• _Instructions for the task_
Filter the data below, keeping only lines that contain "with".

• _Data shown_
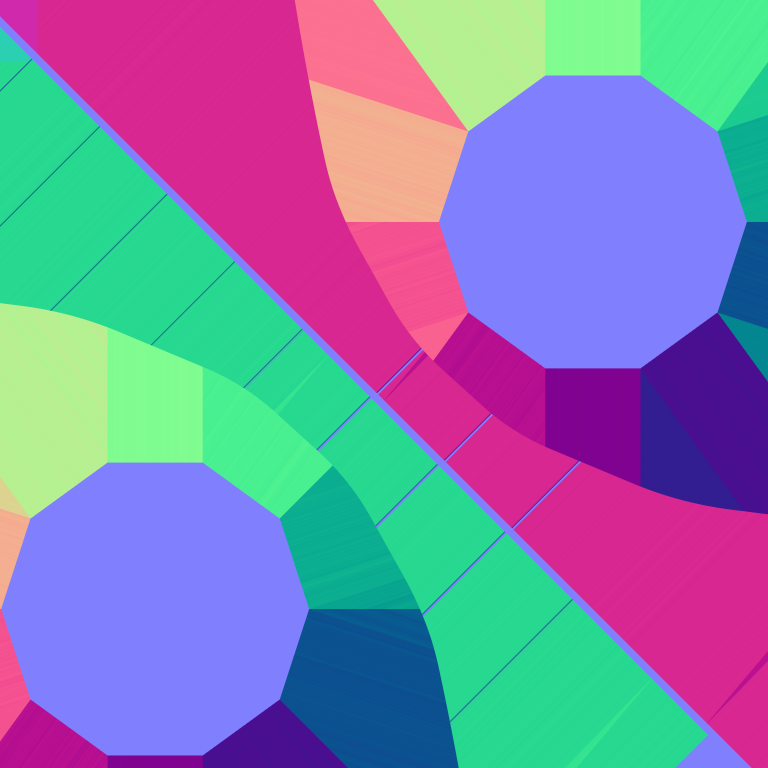
Write a WebGL 2 fragment shader that draws this texture map.

```glsl
#version 300 es
precision highp float;

uniform vec2 u_resolution;
out vec4 fragColor;

const vec3 FLAT = vec3(0.5, 0.5, 1.0);
const float SLOPE_BLUE = 0.565;
const vec2 UPPER_CENTER = vec2(0.772, 0.711);
const vec2 LOWER_CENTER = vec2(0.202, 0.207);
const float RADIUS = 0.2005;
const float LOWER_RIM_GROWTH = 0.0208;
const float RIM_ROUNDING = 0.018;
const float GROOVE_SUM = 0.972;
const float GROOVE_HALF = 0.0068;
const float SEAM_STEP = 0.1759;
const float SEAM_START = 0.2956;
const float FLANK_END = 1.879;
const float LOW_TILT = 0.38;
const float MID_TILT = 1.12;
const float STREAK = 0.13;

// Facets of the rim: direction in degrees, distance from the center
const vec2 RIM[6] = vec2[6](vec2(82.8, 0.349), vec2(67.3, 0.294), vec2(47.8, 0.274),
                            vec2(29.2, 0.2825), vec2(13.4, 0.3216), vec2(8.0, 0.345));

float pixel;

float mask(float d) { return clamp(0.5 - d / pixel, 0.0, 1.0); }
float cross2(vec2 a, vec2 b) { return a.x * b.y - a.y * b.x; }
vec2 polar(float degrees_) { return vec2(cos(radians(degrees_)), sin(radians(degrees_))); }

float slopeHash(float n) { return fract(sin(n * 127.1) * 43758.545) * 2.0 - 1.0; }

float gradientNoise(float x) {
    float i = floor(x), f = x - i;
    float w = f * f * f * (f * (f * 6.0 - 15.0) + 10.0);
    return mix(slopeHash(i) * f, slopeHash(i + 1.0) * (f - 1.0), w);
}

float streaks(float x) {
    return gradientNoise(x * 75.0) + 0.7 * gradientNoise(x * 260.0 + 31.0);
}

// Colour of a slope facing the given elevation, mirrored by side
vec3 slopeColor(float elevation, vec2 side) {
    vec2 facing = vec2(-cos(elevation), sin(elevation)) * side;
    return vec3(0.5 + 0.49 * facing, SLOPE_BLUE);
}

float smoothMax(float a, float b, float k) {
    float h = max(k - abs(a - b), 0.0) / k;
    return max(a, b) + h * h * k * 0.25;
}

float rimDistance(vec2 q, float growth) {
    float d = -1.0;
    for (int i = 0; i < 6; i++)
        d = smoothMax(d, dot(q, polar(RIM[i].x)) - RIM[i].y - growth, RIM_ROUNDING);
    return d;
}

float decagonDistance(vec2 a) {
    float d = max(dot(a, polar(18.0)), dot(a, polar(54.0)));
    return max(d, a.y) - RADIUS * cos(radians(18.0));
}

// Sloped facets fanning out of each decagon
vec3 bevel(vec2 q, bool upper) {
    vec2 a = abs(q), side = clamp(q / pixel * 2.0, -1.0, 1.0);
    vec2 v1 = RADIUS * polar(36.0), v2 = RADIUS * polar(72.0);
    bool right = q.x > 0.0, top = q.y > 0.0;
    float seed = dot(sign(q), vec2(3.0, 7.0)) + (upper ? 20.0 : 0.0);

    float lowNoise = STREAK * streaks(dot(a, polar(108.0)) + seed);
    float midNoise = STREAK * streaks(dot(a, polar(144.0)) + seed);
    vec3 low = slopeColor(LOW_TILT + lowNoise, side);
    vec3 mid = slopeColor(MID_TILT + midNoise, side);
    vec3 cap = slopeColor(radians(90.0) + 0.2 * STREAK * streaks(q.x), side);

    // Corner fills between neighbouring facets
    float gap = top ? 0.73 : LOW_TILT;
    if (upper) gap = top ? (right ? 0.65 : -0.12) : (right ? -0.05 : 0.24);
    if (upper || !right)
        low = mix(low, slopeColor(gap + 0.2 * lowNoise, side), mask(-cross2(polar(18.0), a - v1)));
    if (!upper && right) {
        float spur = cross2(polar(18.0), a - vec2(RADIUS, 0.0));
        low = mix(low, slopeColor(0.3 + lowNoise, side), mask(spur));
    }
    if (upper && right && !top)
        mid = mix(mid, slopeColor(0.9 + 0.2 * midNoise, side), mask(-cross2(polar(54.0), a - v2)));

    float split = !upper && right ? 45.0 : 54.0;
    vec3 color = mix(low, mid, mask(-cross2(polar(split), a - v1)));
    color = mix(color, cap, mask(a.x - v2.x));
    return mix(color, FLAT, mask(decagonDistance(a)));
}

// Long slopes beside the groove, with seams and tapered scratches
vec3 flank(vec2 p, float along, float depth, bool upper) {
    vec2 side = upper ? vec2(-1.0) : vec2(1.0);
    float elevation = radians(45.0) + 0.03 * streaks(along) + 0.035 * gradientNoise(along * 230.0);
    for (int i = 0; i < 2; i++) {
        float apex = upper ? 1.022 + 0.841 * float(i) : 0.889 + 0.843 * float(i);
        float lean = upper ? -0.05 : 0.05;
        float wedge = abs(along - apex - lean * depth) - 0.035 * depth;
        elevation += (upper ? 0.3 : 0.14) * mask(wedge * 0.707);
    }
    vec3 color = slopeColor(elevation, side);
    if (upper) color = mix(color, vec3(0.82, 0.16, 0.67), mask(p.x - 0.0495));
    else color = mix(color, vec3(0.17, 0.81, 0.7), mask(0.9206 - p.y));

    float shifted = along - SEAM_START - (upper ? 0.004 : 0.0);
    float seam = (fract(shifted / SEAM_STEP + 0.5) - 0.5) * SEAM_STEP * 0.707;
    float present = upper ? step(0.95, along) * step(along, 1.45) : step(along, 1.6);
    float strong = smoothstep(0.42, 0.2, abs(along - 1.17));
    color = mix(color, FLAT, present * strong * mask(abs(seam - 0.001) - 0.0012));
    return mix(color, color * vec3(0.45, 0.4, 0.95), 0.8 * present * mask(abs(seam + 0.0008) - 0.0007));
}

void main() {
    vec2 p = gl_FragCoord.xy / u_resolution;
    pixel = 1.0 / min(u_resolution.x, u_resolution.y);
    float across = p.x + p.y - GROOVE_SUM;
    float along = p.x + 1.0 - p.y;
    bool upper = across > 0.0;

    vec2 q = p - (upper ? UPPER_CENTER : LOWER_CENTER);
    float rim = rimDistance(upper ? -q : q, upper ? 0.0 : LOWER_RIM_GROWTH);
    vec3 color = mix(flank(p, along, abs(across), upper), bevel(q, upper), mask(rim));

    // Flat groove and the open end of the lower flank
    color = mix(color, FLAT, mask((abs(across) - GROOVE_HALF) * 0.707));
    if (!upper) color = mix(color, FLAT, mask((FLANK_END - along) * 0.707));
    fragColor = vec4(color, 1.0);
}
```
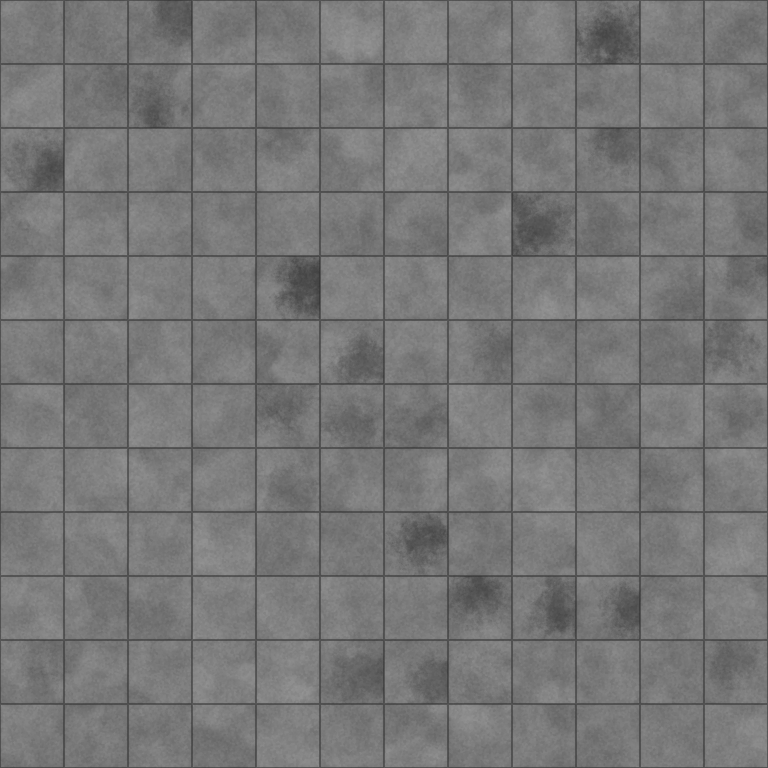
Write a three.js fragment shader that draws this texture.

```glsl
varying vec2 vUv;

const float TILES = 12.0;
const vec3 CONCRETE = vec3(0.488);
const vec3 JOINT = vec3(0.17);

float hash(vec2 p) {
  vec3 q = fract(vec3(p.xyx) * 0.1031);
  q += dot(q, q.yzx + 33.33);
  return fract((q.x + q.y) * q.z);
}

vec2 hash2(vec2 p) {
  return vec2(hash(p), hash(p + 47.3));
}

// Cellular noise: random cell values blended by distance to their points
float cellNoise(vec2 p) {
  vec2 cell = floor(p);
  float total = 0.0;
  float weights = 0.0;
  for (int y = -1; y <= 1; y++) {
    for (int x = -1; x <= 1; x++) {
      vec2 id = cell + vec2(float(x), float(y));
      vec2 toPoint = id + hash2(id) - p;
      float weight = exp(-6.0 * dot(toPoint, toPoint));
      total += weight * hash(id + 91.7);
      weights += weight;
    }
  }
  return total / weights;
}

float cloudNoise(vec2 p, float gain) {
  float total = 0.0;
  float weights = 0.0;
  float amplitude = 1.0;
  for (int octave = 0; octave < 5; octave++) {
    total += amplitude * cellNoise(p);
    weights += amplitude;
    amplitude *= gain;
    p = mat2(1.6, 1.2, -1.2, 1.6) * p + 13.7;
  }
  return total / weights;
}

// Damp blotch with a soft mottled rim, strong on only a few tiles
float stain(vec2 local, vec2 id, float ragged) {
  float strength = pow(hash(id + 5.1), 4.5);
  vec2 center = mix(vec2(0.25), vec2(0.9), hash2(id + 17.9));
  float radius = mix(0.5, 0.75, hash(id + 29.4));
  float reach = length(local - center) / radius + (ragged - 0.5) * 1.3;
  return strength * (1.0 - smoothstep(0.1, 1.1, reach));
}

float edgeDistance(vec2 local) {
  vec2 d = min(local, 1.0 - local);
  return min(d.x, d.y);
}

void main() {
  vec2 grid = vUv * TILES;
  vec2 id = floor(grid);
  vec2 local = fract(grid);

  // Each tile takes its own patch of the noise field
  vec2 surface = local + 19.0 * hash2(id + 3.7);
  float clouds = cloudNoise(surface * 1.9, 0.6);
  float ragged = cloudNoise(surface * 4.0 + 61.0, 0.75);
  float grain = cellNoise(surface * 32.0);

  // Mottled concrete
  float shade = (clouds - 0.5) * 0.165;
  shade += (grain - 0.5) * 0.045;
  shade += (hash(id + 71.3) - 0.5) * 0.03;
  shade -= 0.165 * stain(local, id, ragged);

  // Soft dirt beside the joints, then the thin joints
  float edge = edgeDistance(local);
  shade -= 0.015 * (1.0 - smoothstep(0.0, 0.07, edge));
  float joint = 0.8 * (1.0 - smoothstep(0.0, 0.019, edge));

  vec3 color = mix(CONCRETE + shade, JOINT, joint);
  gl_FragColor = vec4(color, 1.0);
}
```
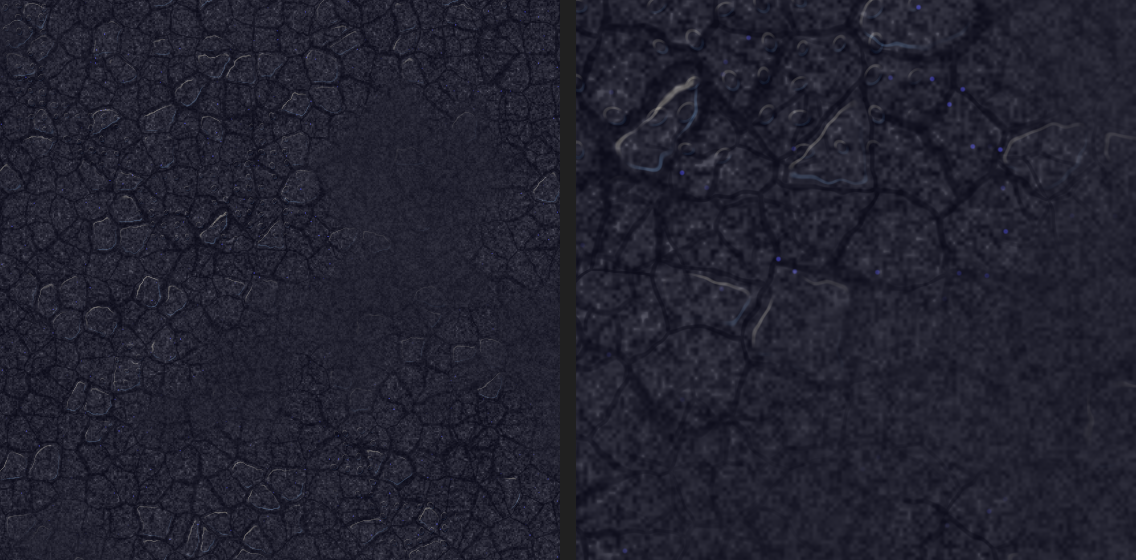
Left, the full canvas; right, a detail of the centre.
This texture is drawn by a Shadertoy shader. Its source:

```glsl
const float SLABS = 20.0;          // slabs across the canvas
const float SHARDS = 33.0;         // finer fragments across the canvas
const float PEBBLES = 46.0;        // pebble grid across the canvas
const float FLECKS = 120.0;        // blue fleck grid across the canvas
const float RIM_SHARE = 0.22;      // share of slabs with a lit rim
const float RIM_INSET = 0.11;      // rim distance from slab edge, in slabs
const float RIM_WIDTH = 0.0016;    // rim width, in canvas units
const float BASE_TONE = 0.149;
const float CRACK_DEPTH = 0.066;
const float GRAIN = 0.12;
const vec3 TINT = vec3(0.0, 0.0, 0.053);
const vec3 WARM_RIM = vec3(0.27, 0.26, 0.21);
const vec3 COOL_RIM = vec3(0.10, 0.15, 0.19);
const vec3 BLUE_FLECK = vec3(0.12, 0.12, 0.42);
const vec2 LIGHT_DIR = vec2(-0.45, 0.89);

vec2 hash2(vec2 p) {
    vec3 q = fract(p.xyx * vec3(0.1031, 0.1030, 0.0973));
    q += dot(q, q.yzx + 33.33);
    return fract((q.xx + q.yz) * q.zy);
}

float noise(vec2 p) {
    vec2 i = floor(p), f = fract(p);
    f = f * f * (3.0 - 2.0 * f);
    float low = mix(hash2(i).x, hash2(i + vec2(1, 0)).x, f.x);
    float high = mix(hash2(i + vec2(0, 1)).x, hash2(i + vec2(1, 1)).x, f.x);
    return mix(low, high, f.y);
}

float fbm(vec2 p) {
    return 0.55 * noise(p) + 0.28 * noise(p * 2.1 + 7.3) + 0.17 * noise(p * 4.3 + 3.1);
}

struct Cell { float edge; float roundEdge; vec2 normal; vec2 id; };

// Cellular pattern: sharp and rounded edge distance, outward normal, cell id
Cell cellular(vec2 p) {
    vec2 base = floor(p), nearest = vec2(0), id = vec2(0);
    float best = 9.0;
    for (int y = -1; y <= 1; y++)
    for (int x = -1; x <= 1; x++) {
        vec2 g = base + vec2(x, y);
        vec2 r = g + 0.08 + 0.84 * hash2(g) - p;
        if (dot(r, r) < best) { best = dot(r, r); nearest = r; id = g; }
    }
    float edge = 9.0, total = 0.0;
    vec2 normal = vec2(0);
    for (int y = -2; y <= 2; y++)
    for (int x = -2; x <= 2; x++) {
        vec2 g = id + vec2(x, y);
        vec2 r = g + 0.08 + 0.84 * hash2(g) - p;
        vec2 gap = r - nearest;
        if (dot(gap, gap) > 0.0001) {
            vec2 n = normalize(gap);
            float d = dot(0.5 * (r + nearest), n);
            float w = exp(-18.0 * d);
            edge = min(edge, d);
            total += w;
            normal += w * n;
        }
    }
    return Cell(edge, -log(total) / 18.0, normal / (length(normal) + 0.0001), id);
}

// Dark line with a soft shoulder
float crack(float edge, float width) {
    return max(1.0 - smoothstep(0.25 * width, width, edge), 0.45 * exp(-13.0 * edge));
}

// Thin rim, warm where it faces the light and cool on the far side
vec3 litRim(float dist, float width, vec2 normal) {
    float line = 1.0 - smoothstep(0.2 * width, width, abs(dist));
    float facing = dot(normal, LIGHT_DIR);
    return line * (WARM_RIM * smoothstep(-0.1, 0.9, facing)
                 + COOL_RIM * smoothstep(0.1, 0.9, -facing));
}

void mainImage(out vec4 fragColor, in vec2 fragCoord) {
    vec2 uv = fragCoord / iResolution.xy;

    // Smooth silt patches bury the broken ground
    float silt = smoothstep(0.47, 0.65, fbm(uv * 3.2 + vec2(4.7, 1.9)));
    float gravel = 1.0 - silt;

    // Ragged slabs and shards
    vec2 wobble = vec2(noise(uv * 32.0), noise(uv * 32.0 + 51.0)) - 0.5;
    vec2 jag = vec2(noise(uv * 120.0 + 9.0), noise(uv * 120.0 + 77.0)) - 0.5;
    vec2 ground = uv + 0.011 * wobble + 0.004 * jag;
    Cell slab = cellular(ground * SLABS);
    Cell shard = cellular(ground * SHARDS + 40.0);
    float wear = noise(uv * 26.0 + 13.0);
    float cracks = crack(slab.edge, 0.04 + 0.13 * wear * wear);
    float hairlines = crack(shard.edge, 0.09) * smoothstep(0.3, 0.75, noise(uv * 15.0 + 30.0));
    float dark = max(cracks, 0.8 * hairlines) * mix(1.0, 0.28, silt);

    // Tone with fine mineral grain
    float fine = noise(uv * 410.0), coarse = noise(uv * 190.0 + 5.0);
    float grain = (fine - 0.5) + 0.7 * (coarse - 0.5);
    float tone = BASE_TONE - CRACK_DEPTH * dark - 0.012 * silt;
    tone += GRAIN * grain * mix(1.0, 0.55, silt) * (1.0 - 0.5 * dark);
    tone += 0.03 * (fbm(uv * 9.0 + 20.0) - 0.5);
    tone += 0.09 * gravel * (1.0 - dark) * smoothstep(0.72, 1.0, coarse * 0.5 + fine * 0.5);

    // Raised slabs with lit rims
    vec2 pick = hash2(slab.id + 91.0);
    float raised = step(pick.x, RIM_SHARE) * mix(1.0, 0.3, silt);
    float inside = smoothstep(RIM_INSET - 0.03, RIM_INSET + 0.03, slab.roundEdge);
    tone += 0.012 * raised * inside;
    vec3 color = vec3(tone) + TINT;
    float broken = smoothstep(0.15, 0.6, noise(uv * 48.0 + 61.0)) * (0.5 + 0.5 * pick.y);
    color += raised * broken * litRim(slab.roundEdge - RIM_INSET, RIM_WIDTH * SLABS, slab.normal);

    // Clusters of small pebbles
    vec2 spot = uv * PEBBLES, home = floor(spot), seed = hash2(home + 17.0);
    float angle = 6.283 * seed.x;
    vec2 q = fract(spot) - 0.5 - 0.3 * (hash2(home + 5.0) - 0.5);
    vec2 shape = vec2(dot(q, vec2(cos(angle), sin(angle))),
                      1.4 * dot(q, vec2(-sin(angle), cos(angle))));
    float body = length(shape) - mix(0.18, 0.3, seed.y);
    float cluster = smoothstep(0.66, 0.76, noise(uv * 7.0 + 2.6)) * step(0.35, hash2(home + 63.0).x);
    vec2 facing = q / (length(q) + 0.0001);
    float shadow = (1.0 - smoothstep(0.0, 0.14, abs(body - 0.04))) * smoothstep(0.0, 0.8, -dot(facing, LIGHT_DIR));
    color -= 0.055 * cluster * shadow;
    color += 0.5 * cluster * litRim(body, RIM_WIDTH * PEBBLES, facing);

    // Sparse blue flecks
    vec2 fleckCell = floor(uv * FLECKS), fleckSeed = hash2(fleckCell + 29.0);
    float fleck = 1.0 - smoothstep(0.08, 0.24, length(fract(uv * FLECKS) - 0.3 - 0.4 * hash2(fleckCell)));
    fleck *= step(0.972, fleckSeed.x) * fleckSeed.y * gravel;
    color += BLUE_FLECK * fleck;

    fragColor = vec4(max(color, vec3(0.05, 0.05, 0.10)), 1.0);
}
```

• _Result below_
// Long slopes beside the groove, with seams and tapered scratches
// Damp blotch with a soft mottled rim, strong on only a few tiles
const float RIM_SHARE = 0.22;      // share of slabs with a lit rim
// Dark line with a soft shoulder
    // Tone with fine mineral grain
    // Raised slabs with lit rims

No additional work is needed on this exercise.